The Saga Of The Adventurous Viking
The Vikings are people who explored, plundered and traded with valor with their legendary ships. The Vikings were of the Norsemen clan who originated in the Scandinavia. They scourged the coast of the British Isles, France and other European coasts from late 8th to 11th century, which is termed as ‘the Viking age’ in the pages of history.
The Root Of The Word Viking
The word ‘Viking’ entered the English dictionary in the 18th century with romantic intonations. However, the etymology is traced back to the writings of the Anglo-Frankish writers who used the term ‘Viking’ to denote people who are set to raid and loot. In modern day Scandinavian language the word ‘Viking’ refers to the group of people who went on expeditions to trade and raid.

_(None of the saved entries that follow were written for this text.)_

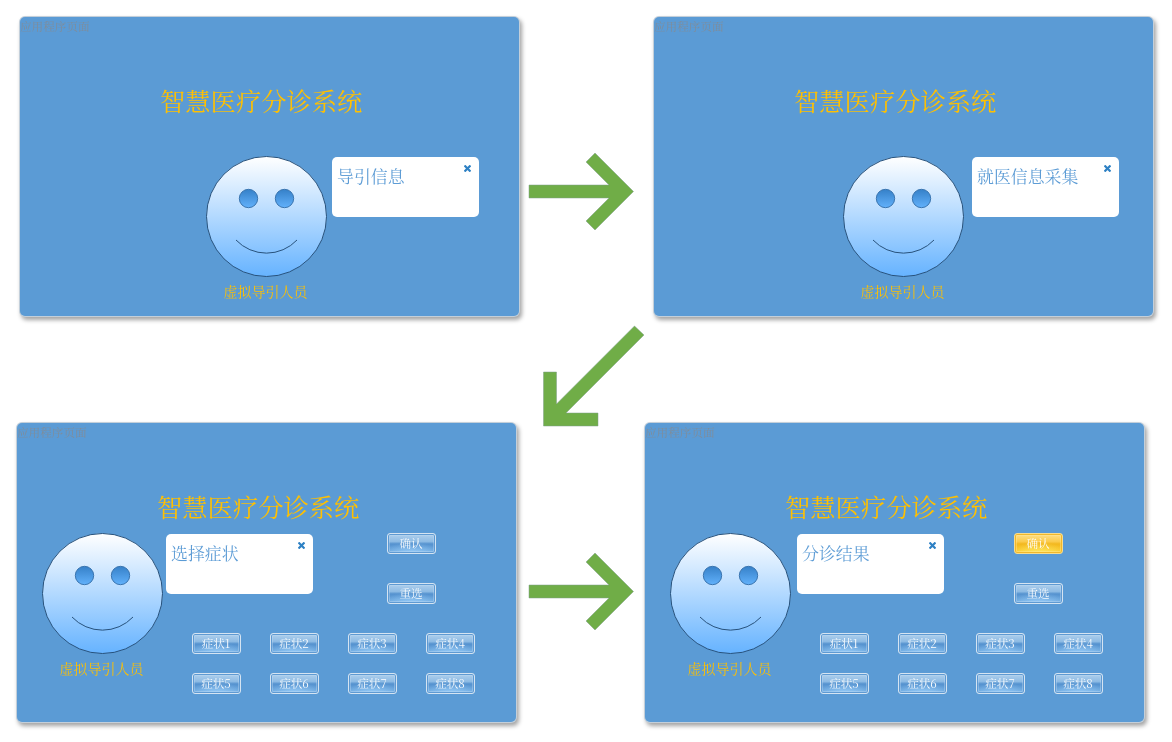
<!DOCTYPE html>
<html lang="zh-CN">
<head>
<meta charset="utf-8">
<title>智慧医疗分诊系统</title>
<style>
:root {
  --panel: #5b9bd5;
  --gold: #ffc000;
  --arrow: #70ad47;
  --arrow-edge: #7f9f8a;
  --ink: #5b9bd5;
  --corner: #808c98;
  --close: #2e81c4;
}
* { box-sizing: border-box; margin: 0; padding: 0; }
body {
  position: relative;
  width: 1172px;
  height: 742px;
  overflow: hidden;
  background: #fff;
  font-family: "Noto Serif CJK SC", "Noto Serif CJK JP", serif;
}
.defs { position: absolute; width: 0; height: 0; }
.arrows { position: absolute; inset: 0; fill: var(--arrow); stroke: var(--arrow-edge); stroke-width: .5; }
.screen {
  position: absolute;
  width: 499px;
  height: 299px;
  border-radius: 5px;
  background: var(--panel);
  box-shadow: 0 0 0 1px #c3cfda, 2px 3px 4px 1px rgba(0, 0, 0, .36);
}
.welcome { left: 20px; top: 17px; }
.collect { left: 654px; top: 17px; }
.select { left: 17px; top: 423px; }
.result { left: 645px; top: 423px; }
.corner {
  position: absolute;
  left: 0;
  top: 2px;
  font-size: 11.6px;
  font-weight: 500;
  line-height: 14px;
  white-space: nowrap;
  color: var(--corner);
}
h2 {
  position: absolute;
  left: 140px;
  top: 71px;
  font-size: 25.3px;
  font-weight: 400;
  line-height: 25px;
  white-space: nowrap;
  color: var(--gold);
}
.guide { position: absolute; left: 25px; top: 110px; width: 122px; }
.guide svg { display: block; width: 122px; height: 122px; }
.guide figcaption {
  padding: 5px 3px 0 0;
  font-size: 14px;
  line-height: 16px;
  text-align: center;
  white-space: nowrap;
  color: var(--gold);
}
.welcome .guide { left: 186px; top: 139px; }
.collect .guide { left: 189px; top: 139px; }
.bubble {
  position: absolute;
  top: 111px;
  display: flex;
  justify-content: space-between;
  width: 147px;
  height: 60px;
  padding: 8px 8px 0 5px;
  border-radius: 5px;
  background: #fff;
  font-size: 16.9px;
  line-height: 22px;
  white-space: nowrap;
  color: var(--ink);
}
.bubble svg { width: 7px; height: 7px; stroke: var(--close); stroke-width: 2.2; }
.welcome .bubble { left: 312px; top: 140px; }
.collect .bubble { left: 318px; top: 140px; }
.select .bubble { left: 149px; }
.result .bubble { left: 152px; }
.actions, .symptoms { position: absolute; display: grid; list-style: none; }
.actions { left: 370px; top: 110px; row-gap: 29px; }
.result .actions { left: 369px; }
.symptoms { left: 175px; top: 210px; grid-template-columns: repeat(4, 49px); gap: 19px 29px; }
.key {
  display: flex;
  align-items: center;
  justify-content: center;
  width: 49px;
  height: 21px;
  padding-right: 1px;
  border: 1px solid #d5e4f2;
  border-radius: 3px;
  background:
    radial-gradient(ellipse 65% 60% at 50% 105%, rgba(165, 214, 255, .85), transparent),
    linear-gradient(#b0d0ed 0, #8dbbe4 40%, #5592cf 52%, #6daae0 100%);
  box-shadow: inset 0 0 0 1px #5f9ad2, inset 0 0 0 2px rgba(190, 218, 243, .4);
  font-size: 11.6px;
  font-weight: 500;
  line-height: 19px;
  white-space: nowrap;
  text-decoration: none;
  color: #fff;
}
.key.active {
  border-color: #f8dc8c;
  background:
    radial-gradient(ellipse 65% 60% at 50% 105%, rgba(255, 240, 110, .9), transparent),
    linear-gradient(#ffe08a 0, #fbcb4c 40%, #f3b81f 52%, #fbc92c 100%);
  box-shadow: inset 0 0 0 1px #f0b82c, inset 0 0 0 2px rgba(255, 232, 160, .4);
}
</style>
</head>
<body>
<svg class="defs" aria-hidden="true">
  <defs>
    <linearGradient id="skin" x2="0" y2="1">
      <stop offset="0" stop-color="#fff"/>
      <stop offset="1" stop-color="#66b3ff"/>
    </linearGradient>
    <linearGradient id="iris" x2="0" y2="1">
      <stop offset="0" stop-color="#3580c8"/>
      <stop offset="1" stop-color="#62b1fb"/>
    </linearGradient>
    <symbol id="smile" viewBox="0 0 122 122">
      <g stroke="#28527c">
        <circle cx="60.5" cy="60.5" r="60" fill="url(#skin)"/>
        <g fill="url(#iris)" stroke="#3a75b0">
          <circle cx="42.5" cy="42.5" r="9.2"/>
          <circle cx="78.5" cy="42.5" r="9.2"/>
        </g>
        <path d="M30 84A42 42 0 0 0 91 84" fill="none"/>
      </g>
    </symbol>
    <symbol id="close" viewBox="0 0 7 7"><path d="M.5 .5L6.5 6.5M6.5 .5L.5 6.5"/></symbol>
    <polygon id="arrow-right" points="529,185 609,185 586,162 595,153 633.5,191.5 595,230 586,221 609,198 529,198"/>
  </defs>
</svg>

<svg class="arrows" width="1172" height="742" viewBox="0 0 1172 742" aria-hidden="true">
  <use href="#arrow-right"/>
  <polygon points="634.5,326 644,335 566,413 598,413 598,426 543.5,426 543.5,372 556.5,372 556.5,404"/>
  <use href="#arrow-right" y="400"/>
</svg>

<section class="screen welcome">
  <p class="corner">应用程序页面</p>
  <h2>智慧医疗分诊系统</h2>
  <figure class="guide"><svg aria-hidden="true"><use href="#smile"/></svg><figcaption>虚拟导引人员</figcaption></figure>
  <div class="bubble"><p>导引信息</p><svg aria-hidden="true"><use href="#close"/></svg></div>
</section>

<section class="screen collect">
  <p class="corner">应用程序页面</p>
  <h2>智慧医疗分诊系统</h2>
  <figure class="guide"><svg aria-hidden="true"><use href="#smile"/></svg><figcaption>虚拟导引人员</figcaption></figure>
  <div class="bubble"><p>就医信息采集</p><svg aria-hidden="true"><use href="#close"/></svg></div>
</section>

<section class="screen select">
  <p class="corner">应用程序页面</p>
  <h2>智慧医疗分诊系统</h2>
  <figure class="guide"><svg aria-hidden="true"><use href="#smile"/></svg><figcaption>虚拟导引人员</figcaption></figure>
  <div class="bubble"><p>选择症状</p><svg aria-hidden="true"><use href="#close"/></svg></div>
  <div class="actions"><a class="key" href="#">确认</a><a class="key" href="#">重选</a></div>
  <ul class="symptoms">
    <li><a class="key" href="#">症状1</a></li>
    <li><a class="key" href="#">症状2</a></li>
    <li><a class="key" href="#">症状3</a></li>
    <li><a class="key" href="#">症状4</a></li>
    <li><a class="key" href="#">症状5</a></li>
    <li><a class="key" href="#">症状6</a></li>
    <li><a class="key" href="#">症状7</a></li>
    <li><a class="key" href="#">症状8</a></li>
  </ul>
</section>

<section class="screen result">
  <p class="corner">应用程序页面</p>
  <h2>智慧医疗分诊系统</h2>
  <figure class="guide"><svg aria-hidden="true"><use href="#smile"/></svg><figcaption>虚拟导引人员</figcaption></figure>
  <div class="bubble"><p>分诊结果</p><svg aria-hidden="true"><use href="#close"/></svg></div>
  <div class="actions"><a class="key active" href="#">确认</a><a class="key" href="#">重选</a></div>
  <ul class="symptoms">
    <li><a class="key" href="#">症状1</a></li>
    <li><a class="key" href="#">症状2</a></li>
    <li><a class="key" href="#">症状3</a></li>
    <li><a class="key" href="#">症状4</a></li>
    <li><a class="key" href="#">症状5</a></li>
    <li><a class="key" href="#">症状6</a></li>
    <li><a class="key" href="#">症状7</a></li>
    <li><a class="key" href="#">症状8</a></li>
  </ul>
</section>
</body>
</html>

The word ‘Viking’ is made up of two parts, ‘vik’ meaning ‘bay’ and ‘ing’ denotes a place of origin. Thus ‘Viking’ literally means “people from the bay"

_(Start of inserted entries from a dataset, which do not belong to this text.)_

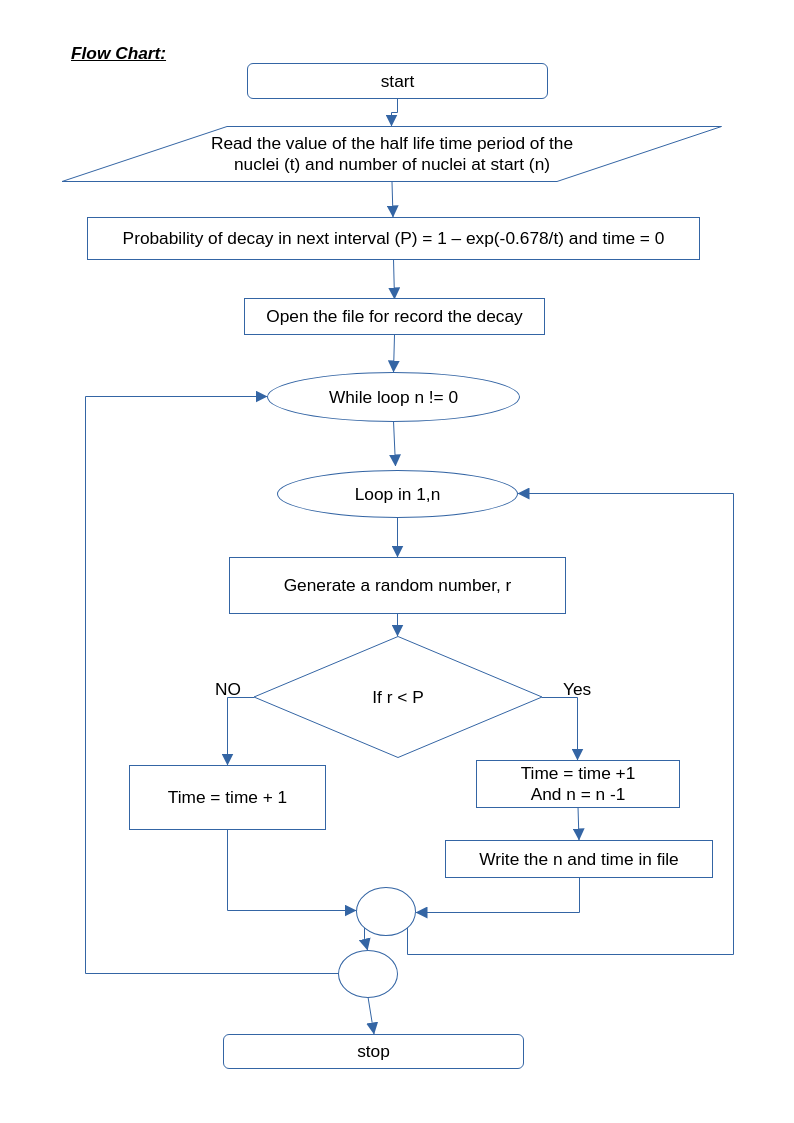
<!DOCTYPE html>
<html lang="en">
<head>
<meta charset="utf-8">
<title>Flow Chart</title>
<style>
  :root { --paper: #fff; --ink: #000; --line: #3465a4; }
  * { box-sizing: border-box; margin: 0; }
  html, body { width: 794px; height: 1123px; overflow: hidden; background: var(--paper); }
  .chart {
    position: relative; width: 794px; height: 1123px; overflow: hidden;
    color: var(--ink); font: 17.3px/21px "Liberation Sans", Arial, sans-serif;
  }
  h1 {
    position: absolute; left: 71px; top: 43px; white-space: nowrap;
    font: italic bold 17.3px/21px "Liberation Sans", Arial, sans-serif;
    text-decoration: underline;
  }
  .connectors { position: absolute; left: 0; top: 0; }
  .node {
    position: absolute; left: var(--x); top: var(--y); width: var(--w); height: var(--h);
    display: flex; align-items: center; justify-content: center;
    text-align: center; white-space: nowrap;
  }
  .process, .terminal, .loop { border: 1px solid var(--line); background: var(--paper); }
  .terminal { border-radius: 6px; }
  .loop { border-radius: 50%; }
  .branch { position: absolute; left: var(--x); top: 679px; }
</style>
</head>
<body>
<main class="chart">
  <h1>Flow Chart:</h1>

  <svg class="connectors" width="794" height="1123" viewBox="0 0 794 1123" fill="none" stroke="#3465a4" stroke-width="1" aria-hidden="true">
    <defs>
      <marker id="arrow" markerUnits="userSpaceOnUse" markerWidth="12" markerHeight="12" refX="11.5" refY="6" orient="auto">
        <polygon points="0,0 12,6 0,12" fill="#3465a4" stroke="none"/>
      </marker>
    </defs>
    <polygon id="input-shape" points="227,126.5 721.5,126.5 557,181.5 62,181.5"/>
    <polygon id="decision-shape" points="254,697 398,636.5 542,697 398,757.5"/>
    <g marker-end="url(#arrow)">
      <polyline points="397.5,98 397.5,112.5 391.5,112.5 391.5,126"/>
      <line x1="392" y1="182" x2="393" y2="217"/>
      <line x1="393.5" y1="259" x2="394.5" y2="299"/>
      <line x1="394.5" y1="335" x2="393.5" y2="372"/>
      <line x1="393.5" y1="421" x2="395.5" y2="466"/>
      <line x1="397.5" y1="517" x2="397.5" y2="557"/>
      <line x1="397.5" y1="613" x2="397.5" y2="636"/>
      <polyline points="254,697.5 227.5,697.5 227.5,765"/>
      <polyline points="542,697.5 577.5,697.5 577.5,760"/>
      <line x1="578" y1="807" x2="579" y2="840"/>
      <polyline points="227.5,829 227.5,910.5 356,910.5"/>
      <polyline points="579.5,877 579.5,912.5 416,912.5"/>
      <polyline points="364.5,927 364.5,938 367.5,950"/>
      <polyline points="407.5,926 407.5,954.5 733.5,954.5 733.5,493.5 518,493.5"/>
      <polyline points="338,973.5 85.5,973.5 85.5,396.5 267,396.5"/>
      <line x1="368" y1="997" x2="374" y2="1034"/>
    </g>
  </svg>

  <div class="node terminal" style="--x:247px;--y:63px;--w:301px;--h:36px">start</div>
  <div class="node input" style="--x:62px;--y:126px;--w:660px;--h:56px">Read the value of the half life time period of the<br>nuclei (t) and number of nuclei at start (n)</div>
  <div class="node process" style="--x:87px;--y:217px;--w:613px;--h:43px">Probability of decay in next interval (P) = 1 – exp(-0.678/t) and time = 0</div>
  <div class="node process" style="--x:244px;--y:298px;--w:301px;--h:37px">Open the file for record the decay</div>
  <div class="node loop" style="--x:267px;--y:372px;--w:253px;--h:50px">While loop n != 0</div>
  <div class="node loop" style="--x:277px;--y:470px;--w:241px;--h:48px">Loop in 1,n</div>
  <div class="node process" style="--x:229px;--y:557px;--w:337px;--h:57px">Generate a random number, r</div>
  <div class="node decision" style="--x:254px;--y:637px;--w:288px;--h:121px">If r &lt; P</div>
  <span class="branch" style="--x:215px">NO</span>
  <span class="branch" style="--x:563px">Yes</span>
  <div class="node process" style="--x:129px;--y:765px;--w:197px;--h:65px">Time = time + 1</div>
  <div class="node process" style="--x:476px;--y:760px;--w:204px;--h:48px">Time = time +1<br>And n = n -1</div>
  <div class="node process" style="--x:445px;--y:840px;--w:268px;--h:38px">Write the n and time in file</div>
  <div class="node loop" style="--x:356px;--y:887px;--w:60px;--h:49px"></div>
  <div class="node loop" style="--x:338px;--y:950px;--w:60px;--h:48px"></div>
  <div class="node terminal" style="--x:223px;--y:1034px;--w:301px;--h:35px">stop</div>
</main>
</body>
</html>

The Age Of The Vikings
The map of the Vikings is not confined to Scandinavia only (modern Denmark, southern Norway and Sweden) but territories under North Germanic control, mainly the Danelaw, Scotland, the Isle of Man and Ireland were also included.
The Viking explorers also opened new paths leading to the north and the west as they colonized Shetland, Orkney, Faroe Islands, Greenland and Iceland. There was even a short-lived expedition to Newfoundland in circa 1000B.C.
Generally the period of the North Germanic Expansion from the earliest raids in 790s till the Norman conquest of England in 1066 is considered as the Viking age.
They Delved Into The Riches
The Vikings traded and raided various European ports during the three centuries. Birka, Hedeby, Kaupang, Jorvik, Staraya, Ladoga, Novgorod and Kiev were some of the important trading ports of the times.
The Viking Ships
There were two types of Viking ships, the ‘long-ship’ or ‘drakkar’ which means dragon in Norse and the Knarr. The longships were built for cruises for exploration and warfare.
The Knarr was a slower merchant boat with greater cargo transport cruises. However, the term “Viking Ship" entered the common dictionary with a romantic association.
The First Attack
According to the Anglo-Saxon Chronicle, a group of men sailed from Norway to Portland, in Dorset. A royal official mistook them as merchants and tried to extol trading tax from them. They murdered him; the date assigned to this attack is 787. The second recorded attack is in 793 on the monastery of Lindisfarne. The pages of European history for the next 200 years told the story of the pillage of the Vikings.
The Raids On Iberia
By mid 9th century B.C there were Viking attacks on the coastal kingdom of Asturias. During the reign of Alfonso III the Vikings had already plagued the sea route connecting Galicia, a province of the kingdom with the rest of Europe. Historians attest the period from 844 to 858 A.D for the attacks on Galician coast. The Vikings settled in the town of Povoa de Varzim in northern Portugal and their influence was strong still recently.
Sources Of History
The Rune Stones
The Rune stones are valuable sources of history of the early medieval Scandinavia and the Norse society, particularly the Vikings. Many Rune stones recorded the names of the persons who went on Viking expeditions. The name of the martyrs is also engraved in the stones.
Some burial sites like Jelling in Denmark, Gettlinge Gravfalt in Sweden and more sites witnessed the history of the Vikings.
Myths And Legends
Norse myths, legends and literature speak the history of the Vikings through the tales of mythical heroes. These literatures were transmitted orally and we have to depend on the writings of the Christian writers.
The growth of Christianity in Scandinavia and a centralized authority together closed the valorous chapter of the Vikings. Coastal defense became more stringent in the areas the Vikings attacked making the raids less profitable with more risk. Cultural influences from Europe invaded their core. With the rise of the kings, nobles and a quasi-feudal system in Scandinavia the Vikings were lost completely. Thus, ended the mighty chronicle of the brave Viking population.